There has been a 22,000 drop in the number of males applying to full-time undergraduate courses in UK universities, according to The University College and Admission Service (UCAS).

Between 2010 and 2011 the percentage of females enrolled in fulltime undergraduate courses was 55%, leaving males with a 45% proportion.

At UWE the numbers are similar, according to The Guardian’s website, as 54.05% of those who were enrolled in full time undergraduate courses between 2010 and 2011 were female.

Natasha Russell, 21, studying Journalism & Media and Cultural Studies at UWE believes “Men have always dominated over women when it comes to jobs so it’s good that more women are in higher education because we should then see more women getting jobs.”

The degree course with the biggest gender gap is Veterinary Science which has seen a 52% increase in female applicants along with a 4% drop in the number of male applicants.

Some UK universities have a proportion of over 80% female students in full-time undergraduate courses, including the Institute of Education (85.7%), The Courtauld Institute of Art (83.3%) and Bishop Grosseteste University College Lincoln (80.1%).

In half of the universities in which males make up two thirds of the undergraduate student body, the only courses on offer are related to Science, Engineering, Medicine and Business, which suggests that gender gaps are a result of the provision of particular subjects.

While males mainly dominate these courses, female students outnumber males in courses including Art and Design, Education, Medicine and Veterinary courses.

It has been suggested that the cause of the gender gaps could be related to the way in which females tend to attain higher grades than males during their school years. This leads to a stronger attendance pattern for girls than for boys. Some suggest that this may result in girls going on to study at university whilst boys prefer a vocational course or go straight into the workplace.

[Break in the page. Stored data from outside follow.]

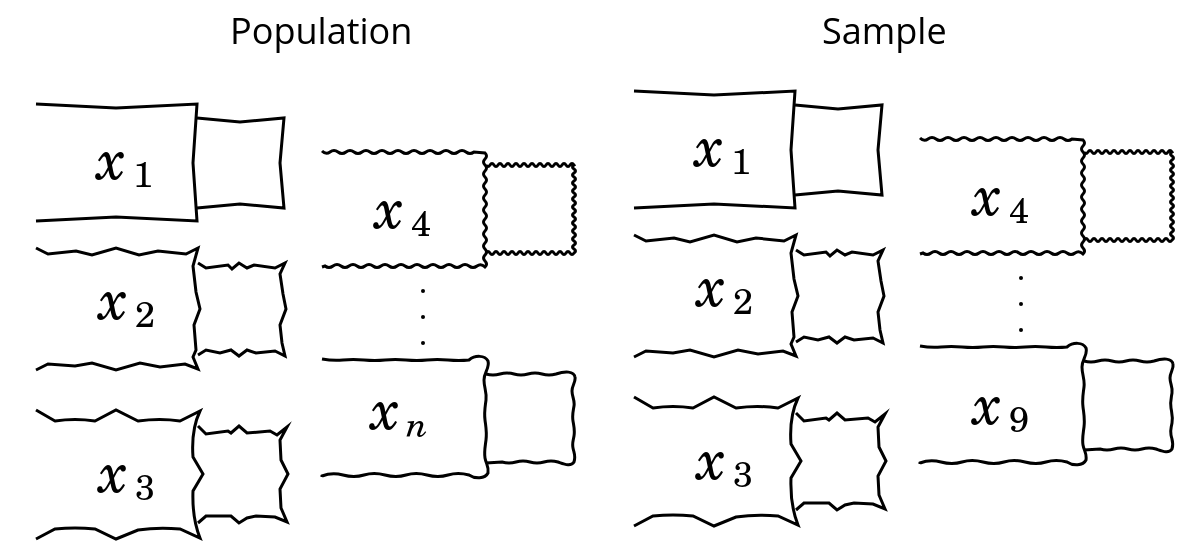
<!DOCTYPE html>
<html lang="en">
<head>
<meta charset="utf-8">
<title>Population and Sample</title>
<style>
:root { --paper: #fff; --ink: #000; }
* { box-sizing: border-box; margin: 0; }
body { width: 1200px; height: 558px; overflow: hidden; background: var(--paper); color: var(--ink); }
.comparison { display: grid; grid-template-columns: 598px 602px; height: 558px; }
.panel { position: relative; }
.panel h2 { padding: 6px 0 0 230px; font: 400 36px/50px "Open Sans", "Noto Sans", sans-serif; white-space: nowrap; }
.sample h2 { padding-left: 224px; }
.panel svg { position: absolute; left: 0; top: 0; width: 598px; height: 558px; }
.outlines { fill: none; stroke: var(--ink); stroke-width: 3; stroke-miterlimit: 6; }
.dots { fill: var(--ink); }
.label { font: italic 400 57px "TeX Gyre Schola", "Noto Serif", serif; fill: var(--ink); }
.index { font-size: 36px; font-style: normal; }
.letter { font-style: italic; }
</style>
</head>
<body>
<main class="comparison">
  <section class="panel population">
    <h2>Population</h2>
    <svg viewBox="0 0 598 558" role="img" aria-label="Population members x1, x2, x3, x4 to xn">
      <defs>
        <g id="members">
          <g class="outlines">
            <g id="member-1">
              <path d="M36 104 116 108 197 104 193 163 197 221 116 217 36 221"/>
              <path d="M197 118 240 122 284 118 280 163 284 208 240 204 197 208"/>
            </g>
            <g id="member-2">
              <path d="M36 248 48 254 76 251 92 255 116 248 139 255 158 251 186 254 198 248 193 266 196 292 200 309 194 325 196 350 193 357 198 369 185 364 160 367 140 363 116 370 92 363 75 366 48 364 36 370"/>
              <path d="M198 263 206 268 228 265 232 269 239 263 247 268 254 265 275 268 285 263 280 274 283 294 286 309 280 325 282 343 285 356 275 351 256 353 247 350 239 356 231 350 220 353 206 350 198 355"/>
            </g>
            <g id="member-3">
              <path d="M36 410 55 421 Q75 418 95 421 L116 410 138 421 Q160 418 180 421 L200 411 Q191 430 193 457 L203 474 193 491 Q192 518 200 538 L180 529 Q158 527 138 530 L116 539 95 529 Q75 527 55 529 L36 539"/>
              <path d="M198 426 206 434 228 431 231 433 239 426 247 433 270 431 277 435 287 427 280 440 281 460 288 474 280 489 281 508 287 522 275 517 256 516 247 518 239 523 231 516 206 516 198 523"/>
            </g>
            <g id="member-4">
              <path d="M322 151 q4 4 8 1 t8 0 8 0 8 0 8 0 8 0 8 0 8 0 8 0 8 0 8 0 8 0 8 0 8 0 8 0 8 0 8 0 8 0 8 0 L485 153 q3 3 0 6 t0 6 0 6 0 6 0 6 0 6 0 6 0 6 0 6 0 6 0 6 0 6 0 6 0 6 0 6 0 6 0 6 0 6 0 6 q-4 -4 -8 -1 t-8 0 -8 0 -8 0 -8 0 -8 0 -8 0 -8 0 -8 0 -8 0 -8 0 -8 0 -8 0 -8 0 -8 0 -8 0 -8 0 -8 0 -8 0 -8 0 L322 267"/>
              <path d="M486 165 q2 3 4 0 t4 0 4 0 4 0 4 0 4 0 4 0 4 0 4 0 4 0 4 0 4 0 4 0 4 0 4 0 4 0 4 0 4 0 4 0 4 0 4 0 4 0 q-3 2 0 4 t0 4 0 4 0 4 0 4 0 4 0 4 0 4 0 4 0 4 0 4 0 4 0 4 0 4 0 4 0 4 0 4 0 4 0 4 0 4 0 4 0 4 q-2 3 -4 0 t-4 0 -4 0 -4 0 -4 0 -4 0 -4 0 -4 0 -4 0 -4 0 -4 0 -4 0 -4 0 -4 0 -4 0 -4 0 -4 0 -4 0 -4 0 -4 0 -4 0 -4 0"/>
            </g>
            <g id="member-last">
              <path d="M322 359 q11 2 21 1 t21 0 21 0 21 0 21 0 21 0 21 0 C475 355 485 355 488 361 C490 368 484 372 484 380 S487 392 486 400 484 412 485 420 487 432 486 440 484 452 485 458 489 466 488 473 C485 479 475 479 469 475 q-11 -3 -21 0 t-21 0 -21 0 -21 0 -21 0 -21 0 -21 1 L322 477"/>
              <path d="M486 374 q7 2 14 0 t14 0 14 0 14 0 14 0 C565 371 574 371 575 377 C576 382 572 385 572 391 S575 400 574 406 572 415 573 421 575 430 574 436 572 443 573 448 576 456 574 462 C571 467 564 464 558 462 q-7 -2 -14 0 t-14 0 -14 0 -14 0 L486 463"/>
            </g>
          </g>
          <g class="dots">
            <circle cx="423" cy="291" r="2"/>
            <circle cx="423" cy="317" r="2"/>
            <circle cx="423" cy="343" r="2"/>
          </g>
          <g class="label">
            <text x="97" y="179">x<tspan class="index" x="133" y="187">1</tspan></text>
            <text x="99" y="319">x<tspan class="index" x="135" y="327">2</tspan></text>
            <text x="99" y="492">x<tspan class="index" x="135" y="500">3</tspan></text>
            <text x="375" y="228">x<tspan class="index" x="411" y="236">4</tspan></text>
          </g>
        </g>
      </defs>
      <use href="#members"/>
      <text class="label" x="371" y="429">x<tspan class="index letter" x="406" y="437">n</tspan></text>
    </svg>
  </section>
  <section class="panel sample">
    <h2>Sample</h2>
    <svg viewBox="0 0 598 558" role="img" aria-label="Sample members x1, x2, x3, x4 to x9">
      <use href="#members" y="-13"/>
      <text class="label" x="375" y="424">x<tspan class="index" x="411" y="432">9</tspan></text>
    </svg>
  </section>
</main>
</body>
</html>
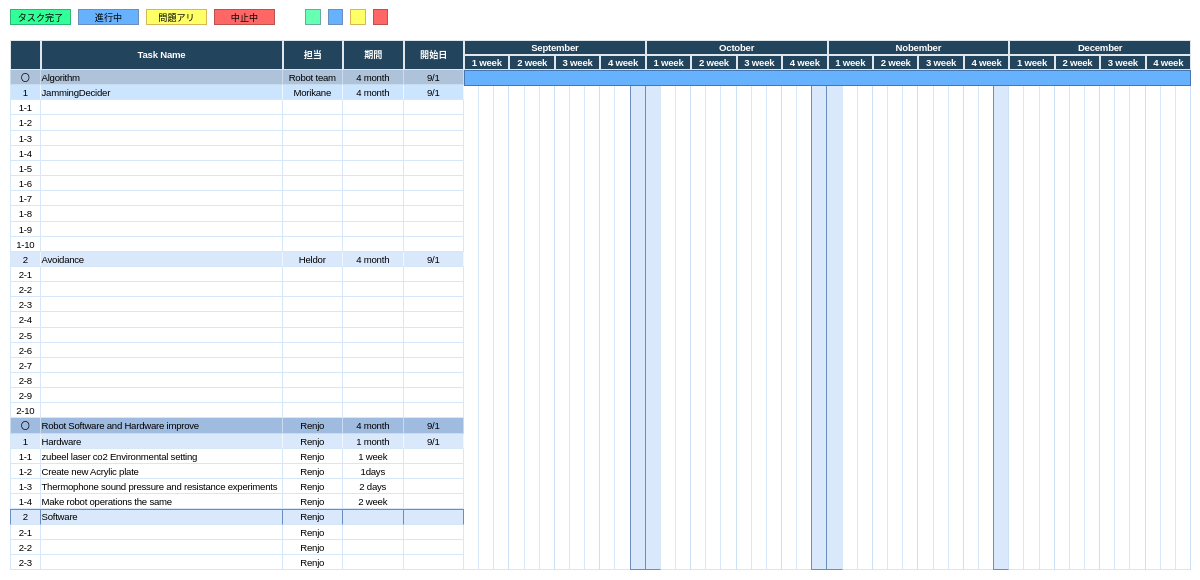
<!DOCTYPE html>
<html lang="ja">
<head>
<meta charset="utf-8">
<title>Task schedule</title>
<style>
:root {
  --navy: #23445d;
  --line: #d6e7fa;
  --edge: #6c8ebf;
  --done: #33ff99;
  --done-soft: #66ffb3;
  --active: #66b2ff;
  --issue: #ffff66;
  --stopped: #ff6666;
  --steel: #aec3d9;
  --periwinkle: #a0bbe0;
  --sky: #cce5ff;
  --pale: #dae8fc;
}
* { box-sizing: border-box; margin: 0; }
body {
  width: 1200px; height: 580px; padding: 9px 9px 10px 10px;
  overflow: hidden; background: #fff; color: #000;
  font: 9.6px/14px "Liberation Sans", "Noto Sans CJK JP", sans-serif;
  letter-spacing: -0.24px;
}
.legend { display: flex; gap: 7px; height: 16px; margin-bottom: 15px; text-align: center; letter-spacing: 0; }
.legend span { width: 61px; border: 1px solid; font: 9.1px/14px "Noto Sans CJK JP", sans-serif; }
.legend .chip { width: 15.5px; }
.legend .gap { margin-left: 23px; }
.legend .done { background: var(--done); border-color: #2bb673; }
.legend .done-soft { background: var(--done-soft); border-color: #67ab9f; }
.legend .active { background: var(--active); border-color: var(--edge); }
.legend .issue { background: var(--issue); border-color: #d6b656; }
.legend .stopped { background: var(--stopped); border-color: #b85450; }
.legend b { font-weight: 400; color: #000; }

.chart { display: grid; grid-template-columns: 454px 727px; grid-template-rows: 530px; height: 530px; }
.tasks { display: grid; grid-template-rows: 30px repeat(33, minmax(0, 1fr)); height: 530px; }
.row {
  display: grid; grid-template-columns: 30.5px 242px 60.5px 60.5px 60.5px;
  grid-template-rows: minmax(0, 1fr); min-height: 0;
}
.row span {
  border: solid var(--line); border-width: 0 1px 1px 0;
  text-align: center; white-space: nowrap; min-height: 0; line-height: 15px;
}
.row span:first-child { border-left-width: 1px; }
.row span:nth-child(2) { text-align: left; padding-left: 1px; }
.head span, .months span, .weeks span {
  background: var(--navy); color: #fff; font-weight: 700; text-align: center;
  border: 1px solid #dfe6ec; white-space: nowrap;
}
.row.head span { line-height: 28px; border: 1px solid #dfe6ec; text-align: center; padding: 0; }
.row.head .kanji { font-size: 9.1px; letter-spacing: 0; }
.steel span { background: var(--steel); }
.periwinkle span { background: var(--periwinkle); }
.sky span { background: var(--sky); }
.pale span { background: var(--pale); }
.row.steel span, .row.periwinkle span { border-color: #c9dbef; }
.row.sky span, .row.pale span { border-right-color: #f0f6fe; }
.row.outlined span { border-top: 1px solid var(--edge); border-right-color: var(--edge); line-height: 14px; }
.row.outlined span:first-child { border-left-color: var(--edge); }
.row .mark { font-family: "Noto Sans CJK JP", sans-serif; font-size: 9.1px; line-height: 14px; }

.timeline { display: grid; grid-template-rows: 15px 15px 15.5px minmax(0, 1fr); height: 530px; }
.months, .weeks { display: grid; grid-template-rows: 15px; }
.months { grid-template-columns: repeat(4, 1fr); }
.weeks { grid-template-columns: repeat(16, 1fr); }
.months span, .weeks span { line-height: 14px; }
.bar { background: var(--active); border: 1px solid #4a76b0; }
.days { display: grid; grid-template-columns: repeat(48, 1fr); border-bottom: 1px solid var(--line); }
.days i { border-right: 1px solid var(--line); margin-bottom: -1px; }
.days i:nth-child(3n) { border-right-color: #cbdff7; }
.days .turn {
  background: var(--pale); margin-left: -1px;
  border-left: 1px solid var(--edge); border-bottom: 1px solid var(--edge);
}
</style>
</head>
<body>
<div class="legend">
  <span class="done"><b>タスク完了</b></span>
  <span class="active"><b>進行中</b></span>
  <span class="issue"><b>問題アリ</b></span>
  <span class="stopped"><b>中止中</b></span>
  <span class="chip gap done-soft"></span>
  <span class="chip active"></span>
  <span class="chip issue"></span>
  <span class="chip stopped"></span>
</div>
<main class="chart">
  <section class="tasks">
    <div class="row head"><span></span><span>Task Name</span><span class="kanji">担当</span><span class="kanji">期間</span><span class="kanji">開始日</span></div>
    <div class="row steel"><span class="mark">〇</span><span>Algorithm</span><span>Robot team</span><span>4 month</span><span>9/1</span></div>
    <div class="row sky"><span>1</span><span>JammingDecider</span><span>Morikane</span><span>4 month</span><span>9/1</span></div>
    <div class="row"><span>1-1</span><span></span><span></span><span></span><span></span></div>
    <div class="row"><span>1-2</span><span></span><span></span><span></span><span></span></div>
    <div class="row"><span>1-3</span><span></span><span></span><span></span><span></span></div>
    <div class="row"><span>1-4</span><span></span><span></span><span></span><span></span></div>
    <div class="row"><span>1-5</span><span></span><span></span><span></span><span></span></div>
    <div class="row"><span>1-6</span><span></span><span></span><span></span><span></span></div>
    <div class="row"><span>1-7</span><span></span><span></span><span></span><span></span></div>
    <div class="row"><span>1-8</span><span></span><span></span><span></span><span></span></div>
    <div class="row"><span>1-9</span><span></span><span></span><span></span><span></span></div>
    <div class="row"><span>1-10</span><span></span><span></span><span></span><span></span></div>
    <div class="row pale"><span>2</span><span>Avoidance</span><span>Heldor</span><span>4 month</span><span>9/1</span></div>
    <div class="row"><span>2-1</span><span></span><span></span><span></span><span></span></div>
    <div class="row"><span>2-2</span><span></span><span></span><span></span><span></span></div>
    <div class="row"><span>2-3</span><span></span><span></span><span></span><span></span></div>
    <div class="row"><span>2-4</span><span></span><span></span><span></span><span></span></div>
    <div class="row"><span>2-5</span><span></span><span></span><span></span><span></span></div>
    <div class="row"><span>2-6</span><span></span><span></span><span></span><span></span></div>
    <div class="row"><span>2-7</span><span></span><span></span><span></span><span></span></div>
    <div class="row"><span>2-8</span><span></span><span></span><span></span><span></span></div>
    <div class="row"><span>2-9</span><span></span><span></span><span></span><span></span></div>
    <div class="row"><span>2-10</span><span></span><span></span><span></span><span></span></div>
    <div class="row periwinkle"><span class="mark">〇</span><span>Robot Software and Hardware improve</span><span>Renjo</span><span>4 month</span><span>9/1</span></div>
    <div class="row pale"><span>1</span><span>Hardware</span><span>Renjo</span><span>1 month</span><span>9/1</span></div>
    <div class="row"><span>1-1</span><span>zubeel laser co2 Environmental setting</span><span>Renjo</span><span>1 week</span><span></span></div>
    <div class="row"><span>1-2</span><span>Create new Acrylic plate</span><span>Renjo</span><span>1days</span><span></span></div>
    <div class="row"><span>1-3</span><span>Thermophone sound pressure and resistance experiments</span><span>Renjo</span><span>2 days</span><span></span></div>
    <div class="row"><span>1-4</span><span>Make robot operations the same</span><span>Renjo</span><span>2 week</span><span></span></div>
    <div class="row pale outlined"><span>2</span><span>Software</span><span>Renjo</span><span></span><span></span></div>
    <div class="row"><span>2-1</span><span></span><span>Renjo</span><span></span><span></span></div>
    <div class="row"><span>2-2</span><span></span><span>Renjo</span><span></span><span></span></div>
    <div class="row"><span>2-3</span><span></span><span>Renjo</span><span></span><span></span></div>
  </section>
  <section class="timeline">
    <div class="months"><span>September</span><span>October</span><span>Nobember</span><span>December</span></div>
    <div class="weeks">
      <span>1 week</span><span>2 week</span><span>3 week</span><span>4 week</span>
      <span>1 week</span><span>2 week</span><span>3 week</span><span>4 week</span>
      <span>1 week</span><span>2 week</span><span>3 week</span><span>4 week</span>
      <span>1 week</span><span>2 week</span><span>3 week</span><span>4 week</span>
    </div>
    <div class="bar"></div>
    <div class="days">
      <i></i><i></i><i></i><i></i><i></i><i></i><i></i><i></i><i></i><i></i><i></i><i class="turn"></i>
      <i class="turn"></i><i></i><i></i><i></i><i></i><i></i><i></i><i></i><i></i><i></i><i></i><i class="turn"></i>
      <i class="turn"></i><i></i><i></i><i></i><i></i><i></i><i></i><i></i><i></i><i></i><i></i><i class="turn"></i>
      <i></i><i></i><i></i><i></i><i></i><i></i><i></i><i></i><i></i><i></i><i></i><i></i>
    </div>
  </section>
</main>
</body>
</html>
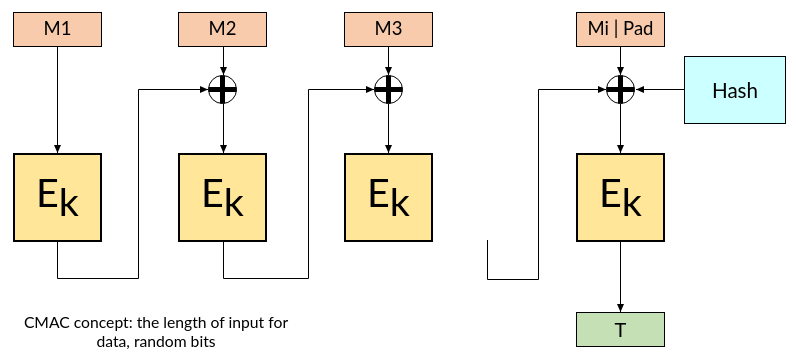
<!DOCTYPE html>
<html lang="en">
<head>
<meta charset="utf-8">
<title>CMAC concept</title>
<style>
:root {
  --ink: #000;
  --paper: #fff;
  --message: #f8cbad;
  --cipher: #ffe699;
  --hash: #ccffff;
  --tag: #c5e0b4;
}
* { box-sizing: border-box; }
body { margin: 0; background: var(--paper); }
.diagram {
  position: relative;
  width: 798px;
  height: 359px;
  overflow: hidden;
  background: var(--paper);
  color: var(--ink);
  font-family: Lato, sans-serif;
}
.wires { position: absolute; left: 0; top: 0; }
.wire { fill: none; stroke: var(--ink); stroke-width: 1; marker-end: url(#arrow); }
.xor-ring { fill: var(--paper); stroke: var(--ink); }
.xor-plus { stroke: var(--ink); stroke-width: 5; }
.node {
  position: absolute;
  display: flex;
  align-items: center;
  justify-content: center;
  border: 1px solid var(--ink);
  line-height: 1;
  white-space: nowrap;
}
.message { top: 12px; width: 89px; height: 35px; padding-bottom: 2px; background: var(--message); font-size: 18.5px; }
.cipher { top: 153px; width: 89px; height: 89px; padding-bottom: 11px; border-width: 2px; background: var(--cipher); font-size: 39.5px; }
.key { position: relative; top: 9px; }
.hash { left: 684px; top: 56px; width: 102px; height: 68px; background: var(--hash); font-size: 20.6px; }
.tag { left: 576px; top: 312px; width: 89px; height: 35px; padding-bottom: 1px; background: var(--tag); font-size: 20px; }
.col-1 { left: 13px; }
.col-2 { left: 178px; }
.col-3 { left: 344px; }
.col-4 { left: 576px; }
.caption {
  position: absolute;
  left: 6px;
  top: 313px;
  width: 300px;
  margin: 0;
  font-size: 15.7px;
  line-height: 19px;
  text-align: center;
  white-space: nowrap;
}
</style>
</head>
<body>
<main class="diagram">
  <svg class="wires" width="798" height="359" viewBox="0 0 798 359" aria-hidden="true">
    <defs>
      <marker id="arrow" viewBox="0 0 8 8" refX="8" refY="4" markerWidth="8" markerHeight="8" markerUnits="userSpaceOnUse" orient="auto">
        <polygon points="0,0.5 8,4 0,7.5"/>
      </marker>
      <g id="xor">
        <circle class="xor-ring" r="14"/>
        <path class="xor-plus" d="M-14 0H14M0 -14V14"/>
      </g>
    </defs>
    <path class="wire" d="M57.5 47V153"/>
    <path class="wire" d="M223.5 47V75"/>
    <path class="wire" d="M223.5 104V153"/>
    <path class="wire" d="M388.5 47V75"/>
    <path class="wire" d="M388.5 104V153"/>
    <path class="wire" d="M620.5 47V75"/>
    <path class="wire" d="M620.5 104V153"/>
    <path class="wire" d="M620.5 242V312"/>
    <path class="wire" d="M684 89.5H636"/>
    <path class="wire" d="M57.5 242V278.5H138.5V89.5H208"/>
    <path class="wire" d="M223.5 242V278.5H308.5V89.5H374"/>
    <path class="wire" d="M487.5 240V279.5H538.5V89.5H606"/>
    <use href="#xor" x="222.5" y="89.5"/>
    <use href="#xor" x="388.5" y="89.5"/>
    <use href="#xor" x="620.5" y="89.5"/>
  </svg>

  <div class="node message col-1">M1</div>
  <div class="node message col-2">M2</div>
  <div class="node message col-3">M3</div>
  <div class="node message col-4">Mi | Pad</div>

  <div class="node hash">Hash</div>

  <div class="node cipher col-1">E<span class="key">k</span></div>
  <div class="node cipher col-2">E<span class="key">k</span></div>
  <div class="node cipher col-3">E<span class="key">k</span></div>
  <div class="node cipher col-4">E<span class="key">k</span></div>

  <div class="node tag">T</div>

  <p class="caption">CMAC concept: the length of input for<br>data, random bits</p>
</main>
</body>
</html>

It has also been suggested that divides in undergraduate degree courses are a result of females being encouraged to take subjects such as Art and Design. Humanities courses are seen by some as more suitable to females, whilst boys are encouraged to take Science related subjects along with vocational courses.